'''
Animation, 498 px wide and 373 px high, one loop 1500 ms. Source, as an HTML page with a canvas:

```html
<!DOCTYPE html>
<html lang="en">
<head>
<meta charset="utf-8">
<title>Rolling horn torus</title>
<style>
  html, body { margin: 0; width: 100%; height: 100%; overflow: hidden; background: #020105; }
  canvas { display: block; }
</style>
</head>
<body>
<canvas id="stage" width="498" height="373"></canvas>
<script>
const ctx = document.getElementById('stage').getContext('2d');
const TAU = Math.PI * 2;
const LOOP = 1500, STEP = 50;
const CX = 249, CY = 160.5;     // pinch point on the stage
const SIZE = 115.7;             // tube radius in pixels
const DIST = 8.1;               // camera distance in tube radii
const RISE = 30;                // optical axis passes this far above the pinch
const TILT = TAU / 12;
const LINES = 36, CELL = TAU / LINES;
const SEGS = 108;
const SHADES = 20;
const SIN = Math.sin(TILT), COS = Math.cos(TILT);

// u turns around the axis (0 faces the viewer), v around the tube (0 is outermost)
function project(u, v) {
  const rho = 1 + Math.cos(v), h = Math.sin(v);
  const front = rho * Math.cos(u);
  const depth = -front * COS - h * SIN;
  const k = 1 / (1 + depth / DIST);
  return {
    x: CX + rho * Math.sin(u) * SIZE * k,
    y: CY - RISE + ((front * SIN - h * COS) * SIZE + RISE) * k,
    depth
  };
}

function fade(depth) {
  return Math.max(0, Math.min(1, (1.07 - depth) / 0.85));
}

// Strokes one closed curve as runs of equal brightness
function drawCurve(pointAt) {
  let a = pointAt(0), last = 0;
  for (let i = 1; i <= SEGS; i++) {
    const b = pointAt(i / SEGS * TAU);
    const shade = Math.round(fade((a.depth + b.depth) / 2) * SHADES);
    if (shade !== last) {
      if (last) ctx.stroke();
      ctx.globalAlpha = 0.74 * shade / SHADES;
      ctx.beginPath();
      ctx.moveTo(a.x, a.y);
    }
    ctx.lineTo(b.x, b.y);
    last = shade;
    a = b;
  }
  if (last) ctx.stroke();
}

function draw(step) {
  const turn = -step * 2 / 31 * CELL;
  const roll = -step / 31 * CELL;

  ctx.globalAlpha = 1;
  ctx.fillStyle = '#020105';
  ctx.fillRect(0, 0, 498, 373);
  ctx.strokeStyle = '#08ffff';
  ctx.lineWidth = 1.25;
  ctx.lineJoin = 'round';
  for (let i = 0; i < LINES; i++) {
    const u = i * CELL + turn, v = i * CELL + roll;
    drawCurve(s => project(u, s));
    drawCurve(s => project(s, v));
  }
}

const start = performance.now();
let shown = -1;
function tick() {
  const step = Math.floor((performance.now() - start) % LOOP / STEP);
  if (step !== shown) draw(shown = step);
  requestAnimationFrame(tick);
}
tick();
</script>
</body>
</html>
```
'''
'''
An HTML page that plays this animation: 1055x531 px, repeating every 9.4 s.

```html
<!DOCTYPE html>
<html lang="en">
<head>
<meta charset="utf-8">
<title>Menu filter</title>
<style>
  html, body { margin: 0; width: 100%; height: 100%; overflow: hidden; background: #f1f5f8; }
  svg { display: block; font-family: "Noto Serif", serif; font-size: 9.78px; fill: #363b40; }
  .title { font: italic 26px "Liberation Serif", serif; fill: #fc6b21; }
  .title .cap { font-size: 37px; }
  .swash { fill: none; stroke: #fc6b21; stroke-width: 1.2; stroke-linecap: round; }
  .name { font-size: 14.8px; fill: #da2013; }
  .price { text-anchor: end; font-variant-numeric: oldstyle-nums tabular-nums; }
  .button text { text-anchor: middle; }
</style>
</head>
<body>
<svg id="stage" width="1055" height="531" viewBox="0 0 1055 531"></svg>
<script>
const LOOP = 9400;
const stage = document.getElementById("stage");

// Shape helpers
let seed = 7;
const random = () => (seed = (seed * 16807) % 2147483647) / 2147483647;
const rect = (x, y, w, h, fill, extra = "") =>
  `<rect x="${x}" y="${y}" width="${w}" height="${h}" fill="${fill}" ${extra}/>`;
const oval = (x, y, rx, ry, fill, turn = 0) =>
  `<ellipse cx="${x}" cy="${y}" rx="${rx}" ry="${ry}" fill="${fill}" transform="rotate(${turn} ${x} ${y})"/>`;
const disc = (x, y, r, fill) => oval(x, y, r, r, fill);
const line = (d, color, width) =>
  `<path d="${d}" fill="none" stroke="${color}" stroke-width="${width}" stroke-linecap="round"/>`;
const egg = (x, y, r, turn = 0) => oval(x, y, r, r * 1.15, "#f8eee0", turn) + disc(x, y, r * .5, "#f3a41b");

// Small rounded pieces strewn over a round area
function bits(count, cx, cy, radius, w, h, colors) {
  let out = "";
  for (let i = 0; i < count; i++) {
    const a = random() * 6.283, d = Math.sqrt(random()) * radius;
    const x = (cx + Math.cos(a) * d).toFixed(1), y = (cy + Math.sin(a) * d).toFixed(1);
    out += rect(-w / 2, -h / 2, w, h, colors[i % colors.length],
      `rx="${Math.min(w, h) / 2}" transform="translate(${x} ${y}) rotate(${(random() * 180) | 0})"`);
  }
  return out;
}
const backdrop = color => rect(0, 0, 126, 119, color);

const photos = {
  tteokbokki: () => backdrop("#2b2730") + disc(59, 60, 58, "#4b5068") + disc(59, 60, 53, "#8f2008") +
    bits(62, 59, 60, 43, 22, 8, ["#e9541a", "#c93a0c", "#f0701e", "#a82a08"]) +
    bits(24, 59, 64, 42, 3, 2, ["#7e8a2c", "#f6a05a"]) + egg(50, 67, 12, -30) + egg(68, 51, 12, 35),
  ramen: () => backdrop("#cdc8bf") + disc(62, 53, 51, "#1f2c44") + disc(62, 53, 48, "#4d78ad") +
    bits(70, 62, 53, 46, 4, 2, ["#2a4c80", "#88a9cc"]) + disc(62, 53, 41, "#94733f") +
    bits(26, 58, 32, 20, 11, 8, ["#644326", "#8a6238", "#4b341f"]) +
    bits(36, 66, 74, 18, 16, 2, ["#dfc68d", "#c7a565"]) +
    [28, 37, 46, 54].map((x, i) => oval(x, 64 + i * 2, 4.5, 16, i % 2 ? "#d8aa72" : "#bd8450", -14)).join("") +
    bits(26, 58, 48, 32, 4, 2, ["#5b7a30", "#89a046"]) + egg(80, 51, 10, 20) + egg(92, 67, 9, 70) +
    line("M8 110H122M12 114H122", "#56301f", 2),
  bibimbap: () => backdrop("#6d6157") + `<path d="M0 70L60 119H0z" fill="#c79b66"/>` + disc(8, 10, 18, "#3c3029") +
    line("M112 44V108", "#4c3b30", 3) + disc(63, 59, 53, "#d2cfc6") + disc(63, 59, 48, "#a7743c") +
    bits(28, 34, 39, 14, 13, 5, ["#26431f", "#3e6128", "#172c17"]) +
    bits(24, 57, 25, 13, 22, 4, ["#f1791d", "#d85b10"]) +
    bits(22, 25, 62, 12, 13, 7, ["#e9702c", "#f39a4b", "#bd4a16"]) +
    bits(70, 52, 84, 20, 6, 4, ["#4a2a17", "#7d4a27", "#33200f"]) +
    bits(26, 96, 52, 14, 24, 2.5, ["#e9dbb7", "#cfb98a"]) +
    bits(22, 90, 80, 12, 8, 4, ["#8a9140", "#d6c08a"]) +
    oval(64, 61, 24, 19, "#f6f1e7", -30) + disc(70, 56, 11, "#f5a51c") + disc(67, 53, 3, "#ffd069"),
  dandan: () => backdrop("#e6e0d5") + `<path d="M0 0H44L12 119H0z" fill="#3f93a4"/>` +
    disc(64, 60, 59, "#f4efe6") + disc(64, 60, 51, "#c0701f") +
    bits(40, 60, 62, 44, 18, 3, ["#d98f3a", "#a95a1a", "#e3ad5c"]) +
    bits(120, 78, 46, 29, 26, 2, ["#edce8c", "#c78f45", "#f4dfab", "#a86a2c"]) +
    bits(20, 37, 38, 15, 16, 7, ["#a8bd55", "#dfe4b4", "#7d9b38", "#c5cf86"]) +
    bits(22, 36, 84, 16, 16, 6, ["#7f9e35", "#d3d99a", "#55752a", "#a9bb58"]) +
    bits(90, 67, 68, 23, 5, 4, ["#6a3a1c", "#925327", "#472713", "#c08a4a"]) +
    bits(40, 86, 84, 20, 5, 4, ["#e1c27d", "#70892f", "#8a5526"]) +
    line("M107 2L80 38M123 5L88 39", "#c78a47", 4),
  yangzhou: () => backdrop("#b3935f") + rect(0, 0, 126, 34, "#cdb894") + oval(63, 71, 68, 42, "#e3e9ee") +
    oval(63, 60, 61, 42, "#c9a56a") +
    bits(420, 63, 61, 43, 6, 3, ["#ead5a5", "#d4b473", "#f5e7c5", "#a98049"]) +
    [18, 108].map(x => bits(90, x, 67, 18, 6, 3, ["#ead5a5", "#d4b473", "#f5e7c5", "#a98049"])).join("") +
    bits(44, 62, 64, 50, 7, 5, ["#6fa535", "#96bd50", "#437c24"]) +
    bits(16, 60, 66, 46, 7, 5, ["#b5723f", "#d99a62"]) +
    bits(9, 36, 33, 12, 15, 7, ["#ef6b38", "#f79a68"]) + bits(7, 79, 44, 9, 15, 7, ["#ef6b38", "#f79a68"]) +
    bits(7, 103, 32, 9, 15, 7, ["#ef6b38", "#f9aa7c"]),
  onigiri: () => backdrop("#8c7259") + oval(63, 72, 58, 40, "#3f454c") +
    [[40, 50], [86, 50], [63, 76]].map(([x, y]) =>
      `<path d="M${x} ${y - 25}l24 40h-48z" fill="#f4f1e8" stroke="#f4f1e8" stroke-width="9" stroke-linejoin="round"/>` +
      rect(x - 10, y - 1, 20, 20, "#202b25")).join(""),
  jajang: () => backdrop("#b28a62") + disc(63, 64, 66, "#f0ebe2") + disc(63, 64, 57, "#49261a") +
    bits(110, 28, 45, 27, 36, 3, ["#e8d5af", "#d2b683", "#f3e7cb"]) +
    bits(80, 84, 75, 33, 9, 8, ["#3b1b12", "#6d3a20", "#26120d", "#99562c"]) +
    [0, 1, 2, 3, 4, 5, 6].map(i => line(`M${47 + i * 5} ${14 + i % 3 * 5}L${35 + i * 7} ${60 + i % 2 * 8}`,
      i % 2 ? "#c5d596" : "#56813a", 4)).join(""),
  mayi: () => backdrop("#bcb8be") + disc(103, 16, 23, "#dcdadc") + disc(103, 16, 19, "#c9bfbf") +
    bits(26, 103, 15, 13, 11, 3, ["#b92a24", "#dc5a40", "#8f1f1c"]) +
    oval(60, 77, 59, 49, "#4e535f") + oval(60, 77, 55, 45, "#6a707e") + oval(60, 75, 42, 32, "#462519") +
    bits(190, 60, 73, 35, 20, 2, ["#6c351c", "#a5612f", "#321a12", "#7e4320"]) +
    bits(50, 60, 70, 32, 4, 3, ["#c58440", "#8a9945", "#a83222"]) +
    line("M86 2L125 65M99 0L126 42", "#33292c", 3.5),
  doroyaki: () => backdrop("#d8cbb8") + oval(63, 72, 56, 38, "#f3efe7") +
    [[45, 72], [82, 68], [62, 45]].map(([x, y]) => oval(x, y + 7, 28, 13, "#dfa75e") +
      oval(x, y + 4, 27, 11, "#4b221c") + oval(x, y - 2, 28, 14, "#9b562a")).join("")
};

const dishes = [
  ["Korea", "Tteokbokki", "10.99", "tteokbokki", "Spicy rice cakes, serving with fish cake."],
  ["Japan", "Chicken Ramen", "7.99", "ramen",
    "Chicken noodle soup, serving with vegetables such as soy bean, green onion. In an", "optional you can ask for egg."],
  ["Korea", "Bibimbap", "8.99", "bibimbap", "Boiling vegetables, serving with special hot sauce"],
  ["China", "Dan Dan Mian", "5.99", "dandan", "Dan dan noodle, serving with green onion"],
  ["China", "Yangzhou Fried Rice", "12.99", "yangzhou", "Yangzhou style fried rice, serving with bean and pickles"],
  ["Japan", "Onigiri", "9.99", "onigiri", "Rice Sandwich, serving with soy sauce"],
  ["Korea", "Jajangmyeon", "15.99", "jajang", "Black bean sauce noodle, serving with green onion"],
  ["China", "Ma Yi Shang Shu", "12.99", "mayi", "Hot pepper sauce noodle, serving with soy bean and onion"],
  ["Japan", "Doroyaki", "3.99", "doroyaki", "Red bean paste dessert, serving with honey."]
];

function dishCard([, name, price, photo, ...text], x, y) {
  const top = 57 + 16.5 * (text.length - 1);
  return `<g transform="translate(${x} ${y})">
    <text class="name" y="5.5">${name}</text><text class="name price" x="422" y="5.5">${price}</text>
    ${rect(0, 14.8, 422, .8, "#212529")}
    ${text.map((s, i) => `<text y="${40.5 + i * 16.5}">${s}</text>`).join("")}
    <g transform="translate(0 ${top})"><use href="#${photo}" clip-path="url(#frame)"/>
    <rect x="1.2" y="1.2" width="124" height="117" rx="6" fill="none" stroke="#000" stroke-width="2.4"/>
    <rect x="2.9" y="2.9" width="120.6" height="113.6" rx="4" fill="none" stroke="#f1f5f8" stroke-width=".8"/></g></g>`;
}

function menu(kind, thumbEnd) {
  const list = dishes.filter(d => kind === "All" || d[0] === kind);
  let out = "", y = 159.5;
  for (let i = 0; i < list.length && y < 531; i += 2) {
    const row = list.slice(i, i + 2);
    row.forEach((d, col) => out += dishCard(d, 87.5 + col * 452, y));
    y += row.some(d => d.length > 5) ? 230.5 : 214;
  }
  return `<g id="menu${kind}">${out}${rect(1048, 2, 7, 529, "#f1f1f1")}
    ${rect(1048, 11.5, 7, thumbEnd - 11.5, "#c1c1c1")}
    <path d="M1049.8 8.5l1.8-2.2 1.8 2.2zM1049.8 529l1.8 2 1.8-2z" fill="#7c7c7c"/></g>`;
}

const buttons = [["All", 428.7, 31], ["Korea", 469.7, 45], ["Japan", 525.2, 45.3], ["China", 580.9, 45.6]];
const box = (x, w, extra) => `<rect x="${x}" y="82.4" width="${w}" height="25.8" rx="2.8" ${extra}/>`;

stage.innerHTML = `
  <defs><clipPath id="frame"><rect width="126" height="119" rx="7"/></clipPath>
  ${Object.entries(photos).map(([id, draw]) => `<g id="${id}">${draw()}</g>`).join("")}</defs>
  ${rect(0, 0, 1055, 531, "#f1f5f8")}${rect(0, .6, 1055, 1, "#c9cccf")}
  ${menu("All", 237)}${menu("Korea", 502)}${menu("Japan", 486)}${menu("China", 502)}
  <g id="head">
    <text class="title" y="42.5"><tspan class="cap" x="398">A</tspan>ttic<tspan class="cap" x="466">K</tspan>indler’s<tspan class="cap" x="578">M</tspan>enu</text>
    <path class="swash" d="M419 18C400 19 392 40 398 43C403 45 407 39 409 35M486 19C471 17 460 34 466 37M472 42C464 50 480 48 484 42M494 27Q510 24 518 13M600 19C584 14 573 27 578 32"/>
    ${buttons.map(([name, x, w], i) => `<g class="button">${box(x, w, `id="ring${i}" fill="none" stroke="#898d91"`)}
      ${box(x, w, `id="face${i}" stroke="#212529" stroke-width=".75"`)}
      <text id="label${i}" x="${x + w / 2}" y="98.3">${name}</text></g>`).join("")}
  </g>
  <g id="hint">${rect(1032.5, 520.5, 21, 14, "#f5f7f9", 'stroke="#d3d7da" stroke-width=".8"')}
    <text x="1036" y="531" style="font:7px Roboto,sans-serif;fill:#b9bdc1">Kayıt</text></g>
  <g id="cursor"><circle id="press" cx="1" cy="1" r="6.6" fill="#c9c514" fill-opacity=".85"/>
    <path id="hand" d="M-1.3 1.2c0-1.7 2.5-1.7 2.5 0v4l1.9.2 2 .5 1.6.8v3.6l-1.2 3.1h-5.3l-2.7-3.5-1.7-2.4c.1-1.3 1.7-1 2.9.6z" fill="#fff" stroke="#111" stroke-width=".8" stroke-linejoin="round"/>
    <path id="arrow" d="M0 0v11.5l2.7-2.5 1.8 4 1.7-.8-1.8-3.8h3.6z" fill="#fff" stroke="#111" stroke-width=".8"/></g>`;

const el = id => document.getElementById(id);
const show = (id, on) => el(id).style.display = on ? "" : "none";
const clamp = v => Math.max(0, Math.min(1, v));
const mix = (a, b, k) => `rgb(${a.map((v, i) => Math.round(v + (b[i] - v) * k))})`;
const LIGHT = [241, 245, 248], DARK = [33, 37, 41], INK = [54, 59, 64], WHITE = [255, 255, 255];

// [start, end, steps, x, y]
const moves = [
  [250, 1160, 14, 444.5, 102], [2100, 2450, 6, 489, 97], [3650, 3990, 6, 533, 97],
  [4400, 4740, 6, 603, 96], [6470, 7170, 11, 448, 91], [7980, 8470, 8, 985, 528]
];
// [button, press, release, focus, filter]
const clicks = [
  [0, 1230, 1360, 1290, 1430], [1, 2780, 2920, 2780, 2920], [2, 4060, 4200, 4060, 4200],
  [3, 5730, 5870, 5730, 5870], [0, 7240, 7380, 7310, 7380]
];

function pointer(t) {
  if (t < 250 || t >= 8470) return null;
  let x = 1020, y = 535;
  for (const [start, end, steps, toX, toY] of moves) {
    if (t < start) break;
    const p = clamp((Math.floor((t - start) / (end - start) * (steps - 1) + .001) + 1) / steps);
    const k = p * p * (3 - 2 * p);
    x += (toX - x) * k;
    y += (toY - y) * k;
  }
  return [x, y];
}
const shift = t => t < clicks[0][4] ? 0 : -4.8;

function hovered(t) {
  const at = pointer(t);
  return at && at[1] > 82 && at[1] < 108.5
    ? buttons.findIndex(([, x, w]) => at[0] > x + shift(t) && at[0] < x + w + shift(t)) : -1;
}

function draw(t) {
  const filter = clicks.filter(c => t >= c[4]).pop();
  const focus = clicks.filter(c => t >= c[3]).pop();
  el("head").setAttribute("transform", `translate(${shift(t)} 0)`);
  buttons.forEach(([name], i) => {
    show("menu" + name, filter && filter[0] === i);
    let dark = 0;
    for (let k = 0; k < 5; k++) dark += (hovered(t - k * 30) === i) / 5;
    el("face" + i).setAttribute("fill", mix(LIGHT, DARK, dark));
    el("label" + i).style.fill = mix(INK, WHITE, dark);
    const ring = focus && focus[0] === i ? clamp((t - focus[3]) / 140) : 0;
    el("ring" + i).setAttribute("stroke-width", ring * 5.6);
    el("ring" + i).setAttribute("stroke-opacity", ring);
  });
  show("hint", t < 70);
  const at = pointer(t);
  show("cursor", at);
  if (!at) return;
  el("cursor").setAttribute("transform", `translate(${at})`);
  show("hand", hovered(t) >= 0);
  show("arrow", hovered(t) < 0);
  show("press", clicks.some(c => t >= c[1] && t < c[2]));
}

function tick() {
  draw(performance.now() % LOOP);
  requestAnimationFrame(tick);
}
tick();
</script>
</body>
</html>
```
'''
Check each line in the records above for the word "defs". Return those that have it.

ANSWER:
  <defs><clipPath id="frame"><rect width="126" height="119" rx="7"/></clipPath>
  ${Object.entries(photos).map(([id, draw]) => `<g id="${id}">${draw()}</g>`).join("")}</defs>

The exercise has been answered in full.